Exploring ignorance (5) continued…
(f) What does all this have to do with exploring ignorance?
Section (e) of the exploring ignorance series discusses a passage from page 22 of Take Today:
dialogue as a process of creating the new came before, and goes beyond, the change of “equivalents” that merely reflect or repeat the old
Earlier on this same page “dialogue as a process of creating the new” is called “innovation” and “innovation”, in turn, is described through a citation from the Richard Wilhelm translation of that “4,000 year-old management manual”, the I Ching:
[The Creative] does indeed guide all happenings, but [it never becomes manifest;] it never behaves outwardly as the leader. Thus true strength is that strength which, mobile as it is hidden, concentrates on the work without being outwardly visible.
The bracketed portions of the citation are omitted by McLuhan. The second one — “it never becomes manifest” — seems to have been skipped in error since it is not marked by ellipses and, moreover, it is easy to see how such an error might have been made through the repetition in the passage of “it never be-“. Indeed, there was good reason to include this clause since the citation continues, as if repeating it, that this power “never behaves outwardly”, “is hidden”, and “concentrates on the work without being outwardly visible”.

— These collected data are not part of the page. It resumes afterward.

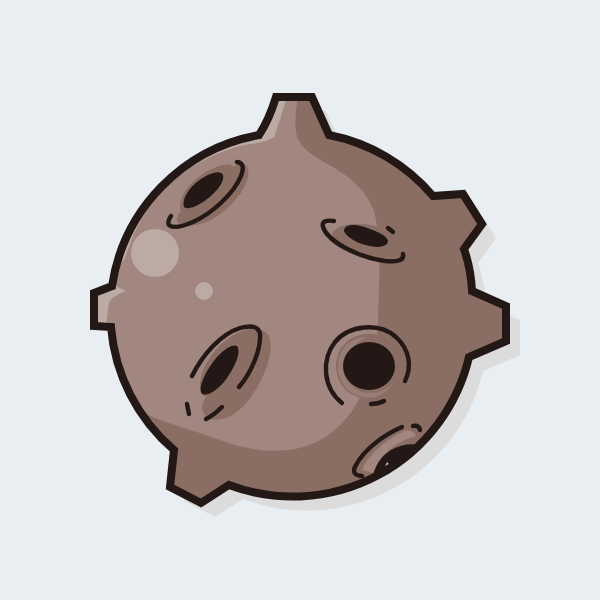
<!DOCTYPE html>
<html lang="en">
<head>
<meta charset="utf-8">
<title>Asteroid</title>
<style>
:root {
  --sky: #e8eef2;
  --cast-shadow: #dcdcdc;
  --rock: #a1877f;
  --rock-shade: #8a6e63;
  --rock-light: #bcaaa4;
  --ink: #231815;
}
html, body { margin: 0; background: var(--sky); overflow: hidden; }
svg { display: block; width: 600px; height: 600px; }
.sky { fill: var(--sky); }
.cast-shadow { fill: var(--cast-shadow); }
.rock { fill: var(--rock); }
.shade { fill: var(--rock-shade); }
.light { fill: var(--rock-light); }
.hole { fill: var(--ink); }
.outline { fill: none; stroke: var(--ink); stroke-width: 8; stroke-linejoin: miter; }
.rim { fill: none; stroke: var(--ink); stroke-width: 4.4; stroke-linecap: round; stroke-linejoin: round; }
</style>
</head>
<body>
<svg viewBox="0 0 600 600" role="img" aria-label="Cartoon asteroid with craters and spikes">
  <defs>
    <path id="asteroid" d="M276 97H312L329 135A182 182 0 0 1 433 196L463 194L482 224L464 249Q471 269 472 291L506 306V341L469 357A181 181 0 0 1 229 485L201 503L170 487L174 450A181 181 0 0 1 111 327L94 326V293L112 286A181 181 0 0 1 259 135Q269 120 276 97Z"/>
    <clipPath id="asteroid-clip"><use href="#asteroid"/></clipPath>
  </defs>

  <rect class="sky" width="600" height="600"/>
  <use class="cast-shadow" href="#asteroid" x="14" y="14"/>

  <g clip-path="url(#asteroid-clip)">
    <use class="rock" href="#asteroid"/>

    <g class="light" id="edge-highlights">
      <path d="M270 90H289Q282 115 274 137Q268 142 250 144C204 152 160 184 141 220Q132 236 125 258L106 290L100 270L160 150L255 130Z"/>
      <path d="M90 288L112 284L126 291Q112 296 109 303Q107 314 106 330H90Z"/>
    </g>

    <path class="shade" id="shadow-side" d="M299 90Q294 118 296 132C301 164 356 163 374 211C382 243 379 280 378 319C377 364 363 409 331 433C300 457 257 454 220 440C192 429 164 424 140 411L150 520H520V90Z"/>

    <g id="crater-shading" class="shade">
      <path d="M181 211C176 197 194 176 214 168Q229 161 234 167Q242 159 247 166C253 178 239 201 219 215Q201 228 182 225Q172 222 181 211Z"/>
      <path d="M333 232C340 222 366 221 383 229Q399 237 403 251Q406 260 395 263C371 264 340 251 329 240Z"/>
      <path d="M200 383C201 365 220 339 242 331Q259 323 269 336C275 350 265 379 248 401Q230 423 209 419Q197 410 206 397Q199 393 200 383Z"/>
      <path d="M336 366C336 345 353 332 374 334C397 337 405 353 403 371C400 392 384 402 365 399C348 396 336 384 336 366Z"/>
    </g>
    <path class="rock" d="M338 366C338 349 350 338 366 337Q349 346 344 361C341 378 352 391 367 393Q382 394 392 384Q382 400 363 397C347 394 338 381 338 366Z" opacity=".6"/>
    <path class="rock" d="M362 470Q370 450 400 433Q412 427 416 436Q396 441 382 457L374 473Z"/>

    <g id="crater-holes" class="hole">
      <path d="M184 207C181 198 192 183 206 176Q220 169 223 175C225 182 215 194 203 202Q189 211 184 207Z"/>
      <path d="M344 231C344 224 356 223 370 229Q387 235 388 241C387 249 372 248 359 243Q346 237 344 231Z"/>
      <path d="M202 394C197 388 206 370 217 357Q230 343 237 346C242 352 234 369 224 382Q211 397 202 394Z"/>
      <ellipse cx="369" cy="366" rx="26" ry="24"/>
      <path d="M372 479Q376 459 391 450Q405 442 420 445L424 454L390 482Z"/>
    </g>
    <path class="light" d="M385 466L387 462L389 464Z"/>
  </g>

  <g class="light" id="spots">
    <circle cx="155" cy="253" r="24"/>
    <circle cx="204" cy="291" r="9"/>
  </g>

  <g class="rim" id="crater-rims">
    <path d="M237 162Q246 163 241 176C234 193 213 213 193 222Q174 230 169 225Q167 222 171 216"/>
    <path d="M334 221Q321 219 323 227C328 242 358 257 385 261Q405 263 403 254"/>
    <path d="M388 228L393 232"/>
    <path d="M192 376C203 354 221 334 240 328Q258 323 260 334C261 350 251 373 239 387"/>
    <path d="M222 407Q214 415 206 419M187 404L189 414"/>
    <path d="M342 403C323 388 321 360 335 342C349 325 379 322 396 337C410 350 412 367 405 381"/>
    <path d="M371 404Q378 404 384 401"/>
    <path d="M362 476Q350 475 356 465C364 450 383 435 402 427M413 426Q419 425 420 430"/>
  </g>

  <use class="outline" href="#asteroid"/>
</svg>
</body>
</html>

Now it is imperative at this point to ask: is this power “hidden” and not “outwardly visible” essentially (such that any attempt to illuminate it would be deformative and distorting) or is it accidentally “hidden” (such that it can and perhaps should be illuminated)? Or again, If this power “never becomes manifest” is this because of the way it is, retreating in favor of its relata, or is this because of some failure on our part to unveil it?
There are important reasons to come down in favor of the first of these alternatives and to hold that this power is essentially hidden on account of the way it “guide[s] all happenings”:
- If “dialogue” is first of all the dialogue of the ontological with the ontical, the power relating them cannot ‘be’ the one or the other. Even to call such a power “hidden” seems to make more than is fitting of ‘something’ which is neither in Being or in being, which is neither ontological nor ontical, but between them.
- If “dialogue” in this sense is ground, any attempt to frame it would convert it to figure, to, that is, what it essentially is not.
When McLuhan specifies that “dialogue as a process of creating the new came before, and goes beyond, the change of ‘equivalents’ that merely reflect or repeat the old”, he implicates a power of which we are essentially ignorant. Not on account of some weakness or inability on our part, but on account of its ‘concentration’ (as the I Ching has it). “Ignorance” here is not a term of subjective blame; it is a term of objective depth.
Perhaps, then, the exploration of ignorance is above all a subjective genitive: not the exploration of what (= objective genitive), but the exploration of whom (= subjective genitive). Because it can never fittingly belong to us as some kind of object within our media, the need is for us to find a way for our media to belong to it.
To be continued in Exploring ignorance (7)….